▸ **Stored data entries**
----------------

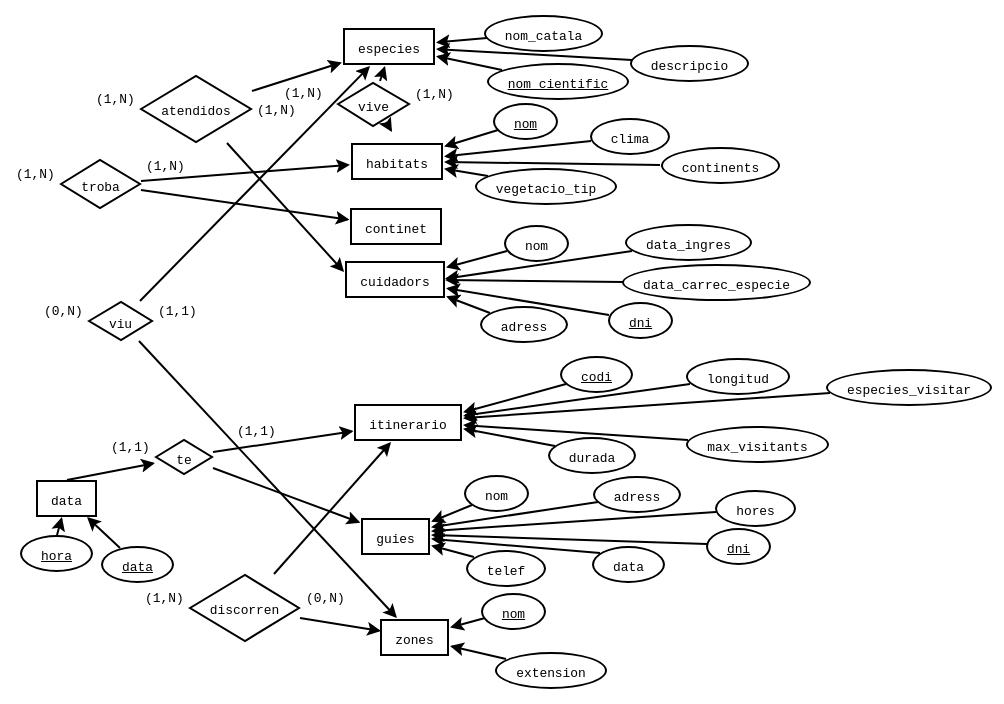
<!DOCTYPE html>
<html lang="ca">
<head>
<meta charset="utf-8">
<title>Diagrama entitat-relació</title>
<style>
:root { --ink: #000; --paper: #fff; --stroke: 2px; }
* { box-sizing: border-box; }
body { margin: 0; background: var(--paper); }
.diagram {
  position: relative; width: 1004px; height: 704px; overflow: hidden;
  background: var(--paper); color: var(--ink);
  font: 12.9px/18px "Liberation Mono", monospace;
}
.connectors { position: absolute; inset: 0; fill: none; stroke: var(--ink); stroke-width: 2; }
.lines { marker-end: url(#arrow); }
.arrowhead { fill: var(--ink); stroke: none; }
.entity, .attribute, .relation {
  position: absolute; left: var(--x); top: var(--y); width: var(--w); height: 38px;
  display: flex; align-items: center; justify-content: center;
  padding-top: 6px; white-space: nowrap;
}
.entity, .attribute { height: 37px; padding-top: 7px; border: var(--stroke) solid var(--ink); }
.attribute { border-radius: 50%; }
.key { text-decoration: underline; }
.cardinality { position: absolute; left: var(--x); top: var(--y); white-space: nowrap; }
</style>
</head>
<body>
<main class="diagram">
  <svg class="connectors" width="1004" height="704" viewBox="0 0 1004 704" aria-hidden="true">
    <defs>
      <marker id="arrow" markerUnits="userSpaceOnUse" markerWidth="14" markerHeight="14" refX="12" refY="7" orient="auto">
        <path class="arrowhead" d="M0 0 14 7 0 14 3 7Z"/>
      </marker>
    </defs>
    <g id="relation-shapes">
      <polygon points="141,109 196,76 251,109 196,142"/>
      <polygon points="338,104 373,83 409,104 373,126"/>
      <polygon points="61,184 100,160 140,184 100,208"/>
      <polygon points="89,321 121,302 152,321 121,340"/>
      <polygon points="156,457 184,440 212,457 184,474"/>
      <polygon points="190,608 245,575 299,608 245,641"/>
    </g>
    <g id="relation-lines" class="lines">
      <line x1="252" y1="91" x2="340" y2="63"/>
      <line x1="227" y1="143" x2="342.7" y2="270.5"/>
      <line x1="380" y1="81" x2="384.4" y2="67.9"/>
      <line x1="386" y1="122" x2="391" y2="130.3"/>
      <line x1="141" y1="181" x2="348" y2="165"/>
      <line x1="141" y1="190" x2="347.5" y2="219.5"/>
      <line x1="140" y1="301" x2="368.6" y2="67.4"/>
      <line x1="139" y1="341" x2="395.6" y2="616.5"/>
      <line x1="213" y1="452" x2="351.5" y2="431.4"/>
      <line x1="213" y1="468" x2="358.5" y2="522"/>
      <line x1="67" y1="480" x2="153" y2="463.4"/>
      <line x1="274" y1="574" x2="389.7" y2="443.5"/>
      <line x1="300" y1="618" x2="379" y2="630.7"/>
    </g>
    <g id="attribute-lines" class="lines">
      <line x1="487" y1="38" x2="438" y2="42.3"/>
      <line x1="632" y1="60" x2="438" y2="49.2"/>
      <line x1="502" y1="70" x2="438" y2="56.6"/>
      <line x1="498" y1="130" x2="446" y2="146"/>
      <line x1="591" y1="141" x2="446" y2="156.2"/>
      <line x1="660" y1="165" x2="446" y2="162"/>
      <line x1="488" y1="176" x2="446" y2="169"/>
      <line x1="507" y1="251" x2="448" y2="267"/>
      <line x1="632" y1="251" x2="447" y2="278.5"/>
      <line x1="623" y1="282" x2="447" y2="280"/>
      <line x1="609" y1="315" x2="448" y2="288.5"/>
      <line x1="490" y1="313" x2="448" y2="297"/>
      <line x1="566" y1="384" x2="465" y2="411.8"/>
      <line x1="690" y1="384" x2="465" y2="415.6"/>
      <line x1="830" y1="393" x2="465" y2="418"/>
      <line x1="555" y1="446" x2="465" y2="429"/>
      <line x1="688" y1="440" x2="465" y2="425.2"/>
      <line x1="472" y1="505" x2="433" y2="521"/>
      <line x1="598" y1="502" x2="433" y2="527"/>
      <line x1="716" y1="512" x2="433" y2="531"/>
      <line x1="707" y1="544" x2="433" y2="535"/>
      <line x1="600" y1="553" x2="433" y2="539"/>
      <line x1="474" y1="557" x2="433" y2="546"/>
      <line x1="485" y1="618" x2="452" y2="627"/>
      <line x1="506" y1="659" x2="452" y2="646.5"/>
      <line x1="57" y1="535" x2="61.4" y2="519"/>
      <line x1="120" y1="548" x2="88.5" y2="518.4"/>
    </g>
  </svg>

  <section aria-label="Entitats">
    <div class="entity" style="--x:343px;--y:28px;--w:92px">especies</div>
    <div class="entity" style="--x:351px;--y:143px;--w:92px">habitats</div>
    <div class="entity" style="--x:350px;--y:208px;--w:92px">continet</div>
    <div class="entity" style="--x:345px;--y:261px;--w:100px">cuidadors</div>
    <div class="entity" style="--x:354px;--y:404px;--w:108px">itinerario</div>
    <div class="entity" style="--x:361px;--y:518px;--w:69px">guies</div>
    <div class="entity" style="--x:380px;--y:619px;--w:69px">zones</div>
    <div class="entity" style="--x:36px;--y:480px;--w:61px">data</div>
  </section>

  <section aria-label="Relacions">
    <div class="relation" style="--x:141px;--y:90px;--w:110px">atendidos</div>
    <div class="relation" style="--x:338px;--y:86px;--w:71px">vive</div>
    <div class="relation" style="--x:61px;--y:166px;--w:79px">troba</div>
    <div class="relation" style="--x:89px;--y:303px;--w:63px">viu</div>
    <div class="relation" style="--x:156px;--y:439px;--w:56px">te</div>
    <div class="relation" style="--x:190px;--y:589px;--w:109px">discorren</div>
  </section>

  <section aria-label="Cardinalitats">
    <span class="cardinality" style="--x:96px;--y:91px">(1,N)</span>
    <span class="cardinality" style="--x:257px;--y:102px">(1,N)</span>
    <span class="cardinality" style="--x:284px;--y:85px">(1,N)</span>
    <span class="cardinality" style="--x:415px;--y:86px">(1,N)</span>
    <span class="cardinality" style="--x:16px;--y:166px">(1,N)</span>
    <span class="cardinality" style="--x:146px;--y:158px">(1,N)</span>
    <span class="cardinality" style="--x:44px;--y:303px">(0,N)</span>
    <span class="cardinality" style="--x:158px;--y:303px">(1,1)</span>
    <span class="cardinality" style="--x:111px;--y:439px">(1,1)</span>
    <span class="cardinality" style="--x:237px;--y:423px">(1,1)</span>
    <span class="cardinality" style="--x:145px;--y:590px">(1,N)</span>
    <span class="cardinality" style="--x:306px;--y:590px">(0,N)</span>
  </section>

  <section aria-label="Atributs d'especies">
    <div class="attribute" style="--x:484px;--y:15px;--w:119px">nom_catala</div>
    <div class="attribute" style="--x:630px;--y:45px;--w:119px">descripcio</div>
    <div class="attribute key" style="--x:487px;--y:63px;--w:142px">nom_cientific</div>
  </section>
  <section aria-label="Atributs d'habitats">
    <div class="attribute key" style="--x:493px;--y:103px;--w:65px">nom</div>
    <div class="attribute" style="--x:590px;--y:118px;--w:80px">clima</div>
    <div class="attribute" style="--x:661px;--y:147px;--w:119px">continents</div>
    <div class="attribute" style="--x:475px;--y:168px;--w:142px">vegetacio_tip</div>
  </section>
  <section aria-label="Atributs de cuidadors">
    <div class="attribute" style="--x:504px;--y:225px;--w:65px">nom</div>
    <div class="attribute" style="--x:625px;--y:224px;--w:127px">data_ingres</div>
    <div class="attribute" style="--x:622px;--y:264px;--w:189px">data_carrec_especie</div>
    <div class="attribute key" style="--x:608px;--y:302px;--w:65px">dni</div>
    <div class="attribute" style="--x:480px;--y:306px;--w:88px">adress</div>
  </section>
  <section aria-label="Atributs d'itinerario">
    <div class="attribute key" style="--x:560px;--y:356px;--w:73px">codi</div>
    <div class="attribute" style="--x:686px;--y:358px;--w:104px">longitud</div>
    <div class="attribute" style="--x:826px;--y:369px;--w:166px">especies_visitar</div>
    <div class="attribute" style="--x:548px;--y:437px;--w:88px">durada</div>
    <div class="attribute" style="--x:686px;--y:426px;--w:143px">max_visitants</div>
  </section>
  <section aria-label="Atributs de guies">
    <div class="attribute" style="--x:464px;--y:475px;--w:65px">nom</div>
    <div class="attribute" style="--x:593px;--y:476px;--w:88px">adress</div>
    <div class="attribute" style="--x:715px;--y:490px;--w:81px">hores</div>
    <div class="attribute" style="--x:466px;--y:550px;--w:80px">telef</div>
    <div class="attribute" style="--x:592px;--y:546px;--w:73px">data</div>
    <div class="attribute key" style="--x:706px;--y:528px;--w:65px">dni</div>
  </section>
  <section aria-label="Atributs de zones">
    <div class="attribute key" style="--x:481px;--y:593px;--w:65px">nom</div>
    <div class="attribute" style="--x:495px;--y:652px;--w:112px">extension</div>
  </section>
  <section aria-label="Atributs de data">
    <div class="attribute key" style="--x:20px;--y:535px;--w:73px">hora</div>
    <div class="attribute key" style="--x:101px;--y:546px;--w:73px">data</div>
  </section>
</main>
</body>
</html>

----------------

▸ **Work item**
Provide solely the number of lines in the data that include the word "Atributs".

▸ **Exercise solution**
7